[Source texts of formatted documents]
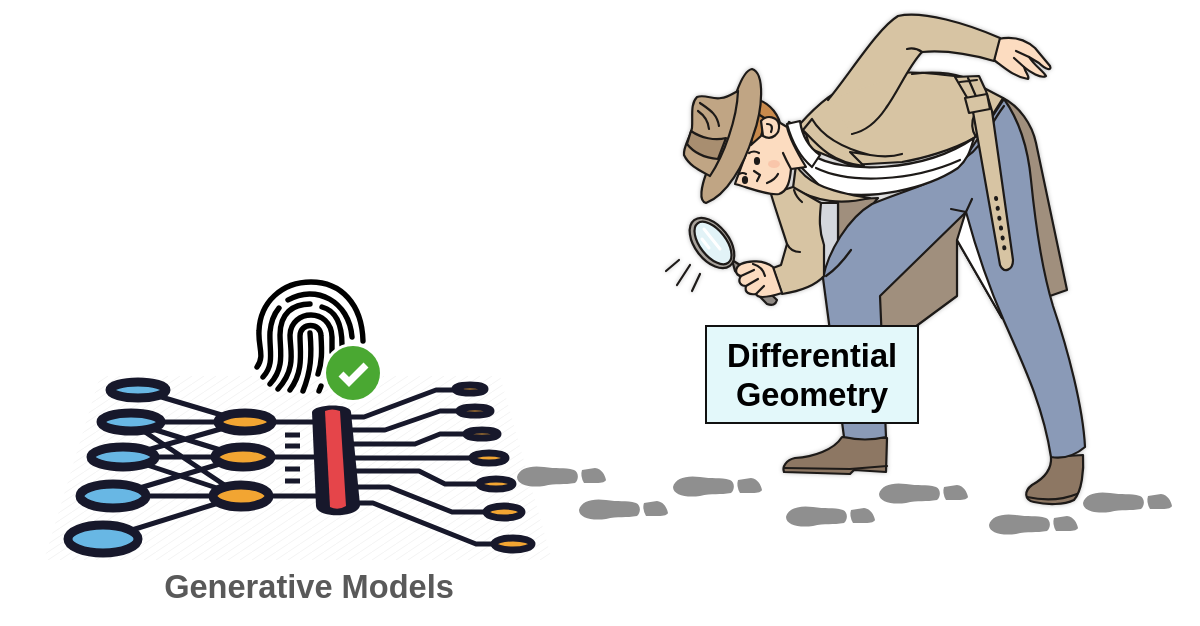
<!DOCTYPE html>
<html lang="en">
<head>
<meta charset="utf-8">
<title>Generative Models and Differential Geometry</title>
<style>
:root {
  --ink: #17182b;
  --line: #1d1a18;
  --blue: #68b7e4;
  --orange: #f2a532;
  --red: #e5454a;
  --green: #4aa832;
  --coat: #d7c4a3;
  --hat: #c0a584;
  --lining: #a08f7d;
  --shoe: #8d7763;
  --jeans: #8a9ab7;
  --skin: #fcdcc0;
  --hair: #c98a4c;
  --print: #8f8f8f;
  --label: #e3f8fa;
  --caption: #595959;
}
* { box-sizing: border-box; }
html, body { margin: 0; overflow: hidden; background: #fff; }
.diagram {
  position: relative;
  width: 1200px;
  height: 626px;
  overflow: hidden;
  background: #fff;
  font: bold 32.6px/39px "Liberation Sans", Arial, sans-serif;
}
.scene { position: absolute; inset: 0; display: block; }
.caption, .method { position: absolute; margin: 0; text-align: center; white-space: nowrap; }
.caption { left: 109px; top: 567px; width: 400px; color: var(--caption); }
.method {
  left: 705px; top: 325px; width: 214px; height: 99px;
  display: flex; align-items: center; justify-content: center;
  border: 2px solid #111; background: var(--label); color: #000;
}
.wires { fill: none; stroke: var(--ink); stroke-width: 5; stroke-linejoin: round; }
.input ellipse, .hidden ellipse, .output ellipse { stroke: var(--ink); }
.input ellipse { fill: var(--blue); stroke-width: 9; }
.hidden ellipse { fill: var(--orange); stroke-width: 9; }
.output ellipse { fill: var(--orange); stroke-width: 7; }
.ridges { fill: none; stroke: #000; stroke-width: 5.4; stroke-linecap: round; }
.footprints { fill: var(--print); }
.detective { stroke: var(--line); stroke-width: 2.2; stroke-linejoin: round; stroke-linecap: round; }
.coat { fill: var(--coat); }
.hat { fill: var(--hat); }
.lining { fill: var(--lining); }
.shoe { fill: var(--shoe); }
.jeans { fill: var(--jeans); }
.skin { fill: var(--skin); }
.hair { fill: var(--hair); }
.shirt { fill: #fff; }
.crease { fill: none; }
.halo { filter: drop-shadow(0 0 2px #bbb); }
</style>
</head>
<body>
<main class="diagram">
<svg class="scene" width="1200" height="626" viewBox="0 0 1200 626" role="img" aria-label="A detective with a magnifying glass follows footprints to a neural network with a verified fingerprint">
  <defs>
    <pattern id="hatch" width="12" height="8" patternUnits="userSpaceOnUse">
      <path d="M0 8L12 0" stroke="#f3f3f3" stroke-width="1"/>
    </pattern>
    <g id="footprint">
      <path d="M0 1C2-8 14-11 27-9C39-7 47-9 57-6C62-4 62 4 58 7C47 9 39 7 27 10C13 12 0 9 0 1Z"/>
      <path d="M65-6L78-8C85-7 88-1 89 4C87 8 78 7 67 7Q63 0 65-6Z"/>
    </g>
  </defs>

  <polygon points="100,376 500,376 552,560 44,560" fill="url(#hatch)"/>

  <g class="network">
    <g class="wires">
      <path d="M138 390L245 422M130 422H315M130 422L243 457M123 457L245 422M123 457H318M123 457L241 496M113 496L243 457M113 496H320M130 422L241 496M103 539L241 496"/>
      <path d="M345 417H364L436 390H470M345 430H385L440 411H475M345 444H415L440 434H482M345 458H489M345 471H419L445 484H496M345 487H389L452 512H504M345 503H373L476 544H513"/>
      <path d="M285 435h15M285 446h15M285 469h15M285 481h15"/>
    </g>
    <g class="input">
      <ellipse cx="138" cy="390" rx="28" ry="8"/>
      <ellipse cx="131" cy="422" rx="30" ry="9"/>
      <ellipse cx="123" cy="457" rx="32" ry="10"/>
      <ellipse cx="113" cy="496" rx="33" ry="12"/>
      <ellipse cx="103" cy="539" rx="35" ry="14"/>
    </g>
    <g class="hidden">
      <ellipse cx="245" cy="422" rx="27" ry="9"/>
      <ellipse cx="243" cy="457" rx="28" ry="10"/>
      <ellipse cx="241" cy="496" rx="28" ry="11"/>
    </g>
    <g class="output">
      <ellipse cx="470" cy="389" rx="15" ry="4"/>
      <ellipse cx="475" cy="411" rx="16" ry="4"/>
      <ellipse cx="482" cy="434" rx="16" ry="4"/>
      <ellipse cx="489" cy="458" rx="17" ry="5"/>
      <ellipse cx="496" cy="484" rx="17" ry="5"/>
      <ellipse cx="504" cy="512" rx="18" ry="6"/>
      <ellipse cx="513" cy="544" rx="19" ry="6"/>
    </g>
    <path d="M312 412C314 404 350 403 351 412L360 505C359 518 317 519 316 506Z" fill="var(--ink)"/>
    <path d="M325 411Q332 408 340 411L346 506Q338 511 330 507Z" fill="var(--red)"/>
  </g>

  <g class="fingerprint">
    <g class="ridges">
      <path d="M257 367C265 356 258 347 259 331C260 302 282 282 311 282C341 282 362 304 363 341"/>
      <path d="M263 377C275 364 269 350 270 332C271 321 274 314 279 308M288 300C316 284 349 301 352 337"/>
      <path d="M270 384C285 368 280 350 280 335C280 313 293 304 310 304M322 307C337 311 342 325 342 345"/>
      <path d="M278 389C297 368 290 350 290 335C291 309 331 307 332 337V352"/>
      <path d="M290 390C304 371 300 352 300 336C300 322 321 322 321 336C322 352 322 362 318 374"/>
      <path d="M310 333C312 355 311 371 303 391M319 391L321 386"/>
    </g>
    <circle cx="353" cy="373" r="30" fill="#fff"/>
    <circle cx="353" cy="373" r="27" fill="var(--green)"/>
    <path d="M341 374L349 382L366 365" fill="none" stroke="#fff" stroke-width="7"/>
  </g>

  <g class="footprints">
    <use href="#footprint" x="517" y="476"/>
    <use href="#footprint" x="579" y="509"/>
    <use href="#footprint" x="673" y="486"/>
    <use href="#footprint" x="786" y="516"/>
    <use href="#footprint" x="879" y="493"/>
    <use href="#footprint" x="989" y="524"/>
    <use href="#footprint" x="1083" y="502"/>
  </g>

  <g class="halo"><g class="detective">
    <g class="coat-tails">
      <path class="lining" d="M1003 98C1019 106 1032 124 1036 143L1067 290L1047 297L1010 170Z"/>
      <path class="lining" d="M958 209L879 294V340L915 327L957 296V240L1002 318L985 220Z"/>
      <path d="M957 240L1002 318L990 260L966 211Z" fill="#fff"/>
      <path class="lining" d="M838 200L878 198L838 247Z"/>
      <path d="M817 203L838 203L838 248L822 276Z" fill="#d4d7dd"/>
    </g>

    <g class="shoes">
      <path class="shoe" d="M842 437C834 450 813 457 795 458C786 460 782 467 784 472L850 474L854 470L886 472L887 438Z"/>
      <path class="crease" d="M784 468L850 469L887 466"/>
      <path class="shoe" d="M1051 457C1052 470 1043 479 1032 485C1024 491 1024 500 1034 502C1047 505 1064 505 1074 500C1082 491 1084 470 1083 455Z"/>
      <path class="crease" d="M1027 497C1045 501 1062 500 1077 494"/>
    </g>
    <g class="trousers">
      <path class="jeans" d="M1004 99C1019 120 1028 148 1031 180C1036 230 1042 270 1053 306C1068 350 1083 407 1085 447Q1070 460 1051 457C1043 405 1023 364 1004 321C988 285 975 245 966 212L880 296L886 437Q865 442 844 437L823 278C828 252 848 218 872 204C905 190 948 180 965 158Z"/>
      <path class="crease" d="M966 212L951 209M966 212L972 199M1004 106C987 128 985 145 965 158M826 276Q838 268 851 250"/>
    </g>

    <g class="torso">
      <path class="coat" d="M800 124C817 105 836 88 862 80C898 68 930 73 963 77L1003 98C994 113 986 126 974 138C953 150 921 159 902 162L850 165L806 147Z"/>
      <path class="shirt" d="M789 122L806 134L812 155C842 174 923 173 974 138C970 151 968 159 958 168C928 188 869 203 824 190L800 166L781 140Z"/>
      <path class="coat" d="M803 130C818 146 832 163 864 166L850 152L870 155C842 148 822 136 812 119Z"/>
      <path class="coat" d="M796 165C805 180 822 191 870 198C841 205 817 202 793 188Z"/>
      <path class="crease" d="M816 168C849 184 911 182 960 160M870 155Q889 158 902 154M975 113Q969 127 976 137"/>
    </g>

    <g class="raised-arm">
      <path class="skin" d="M998 39C1012 36 1025 39 1035 48L1050 66C1052 71 1046 70 1039 63L1029 57C1034 65 1043 71 1046 76C1041 79 1030 72 1024 67C1026 74 1030 77 1028 79C1015 77 1006 69 994 60Z"/>
      <path class="crease" d="M1016 51L1029 57M1014 58L1024 67"/>
      <path class="coat" d="M828 100C851 72 878 28 898 16C922 10 968 24 1000 38L994 61C970 54 944 50 922 52C908 67 899 90 886 108C878 120 866 131 852 134" />
      <path d="M830 99L852 133L880 112L880 82Z" fill="var(--coat)" stroke="none"/>
      <path class="crease" d="M922 52Q915 47 907 49M912 74C936 71 950 73 963 77"/>
    </g>

    <g class="belt">
      <path class="coat" d="M955 77L979 76L986 91L992 111L1013 260C1013 270 1004 274 1000 265L972 106Z"/>
      <path class="crease" d="M968 78L981 108M960 82L977 80"/>
      <path class="coat" d="M965 98L987 94L990 109L969 113Z"/>
      <path d="M996 198L1005 252" fill="none" stroke-width="4" stroke-dasharray="1 9"/>
    </g>

    <g class="lowered-arm">
      <path class="coat" d="M771 194C776 211 782 228 787 244L781 265L773 268L782 294C801 291 815 286 824 276L824 245C818 228 820 215 821 203L793 187Z"/>
      <path class="crease" d="M787 244Q791 252 800 252M794 190Q796 197 802 202"/>
    </g>

    <g class="magnifier">
      <path d="M732 260L740 265L777 300Q775 307 767 304L735 271Z" fill="#8f8984"/>
      <ellipse cx="712" cy="243" rx="17" ry="29" transform="rotate(-38 712 243)" fill="#a8a29b"/>
      <ellipse cx="713" cy="243" rx="13" ry="25" transform="rotate(-38 713 243)" fill="#e2f3f7"/>
      <path d="M704 229L720 249M702 239L709 248" stroke="#fff" stroke-width="3"/>
      <path class="skin" d="M773 267C764 260 749 260 741 264C734 268 735 275 741 276C737 282 741 286 746 286C744 293 750 295 756 294C758 299 769 297 782 293Z"/>
      <path class="crease" d="M741 276L754 270M746 286L758 279M756 294L764 286M753 264Q763 267 765 276"/>
      <path d="M679 260L666 271M690 265L677 285M700 274L692 291"/>
    </g>

    <g class="head">
      <path class="hair" d="M759 100C770 104 780 115 781 129L775 145L754 146Z"/>
      <path class="skin" d="M756 123C752 140 742 164 735 184C747 187 768 196 779 194C788 191 790 180 791 169L806 167C798 154 790 140 787 127L777 121Z"/>
      <path class="hair" d="M755 112L766 119L761 136L751 145Z"/>
      <path class="skin" d="M761 121C767 114 778 117 779 125C780 134 772 141 763 136Z"/>
      <path class="crease" d="M767 124Q774 124 771 132M791 169Q786 160 783 153M754 171L760 175L757 181M767 183Q775 180 778 174M749 153Q754 150 759 153M739 174Q743 172 746 174"/>
      <ellipse cx="757" cy="161" rx="2" ry="3" fill="var(--line)"/>
      <ellipse cx="745" cy="180" rx="2" ry="3" fill="var(--line)"/>
      <ellipse cx="774" cy="164" rx="6" ry="4" fill="#f6b89b" stroke="none" opacity=".6"/>
      <path class="shirt" d="M787 124L800 121C802 136 810 148 820 155L812 167C800 157 792 142 787 124Z"/>
    </g>

    <g class="hat">
      <path d="M752 69C765 73 763 109 753 136C744 165 727 195 706 203C698 201 702 185 706 174C718 152 730 119 737 91C741 80 746 70 752 69Z"/>
      <path d="M697 97C705 94 713 100 721 98C729 97 733 93 738 91C737 119 724 155 710 176C701 171 689 166 684 155C683 147 690 138 692 128C693 117 690 104 697 97Z"/>
      <path d="M691 131C701 138 715 141 726 138L718 159C706 158 694 153 687 144Z" fill="#a88e70"/>
      <path class="crease" d="M700 103C710 110 717 114 719 126M698 111Q708 118 709 129"/>
    </g>
  </g></g>
</svg>
<p class="method">Differential<br>Geometry</p>
<p class="caption">Generative Models</p>
</main>
</body>
</html>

What is required: Count each line above in which the string "href" appears, then state only the total.

Problem solution: 7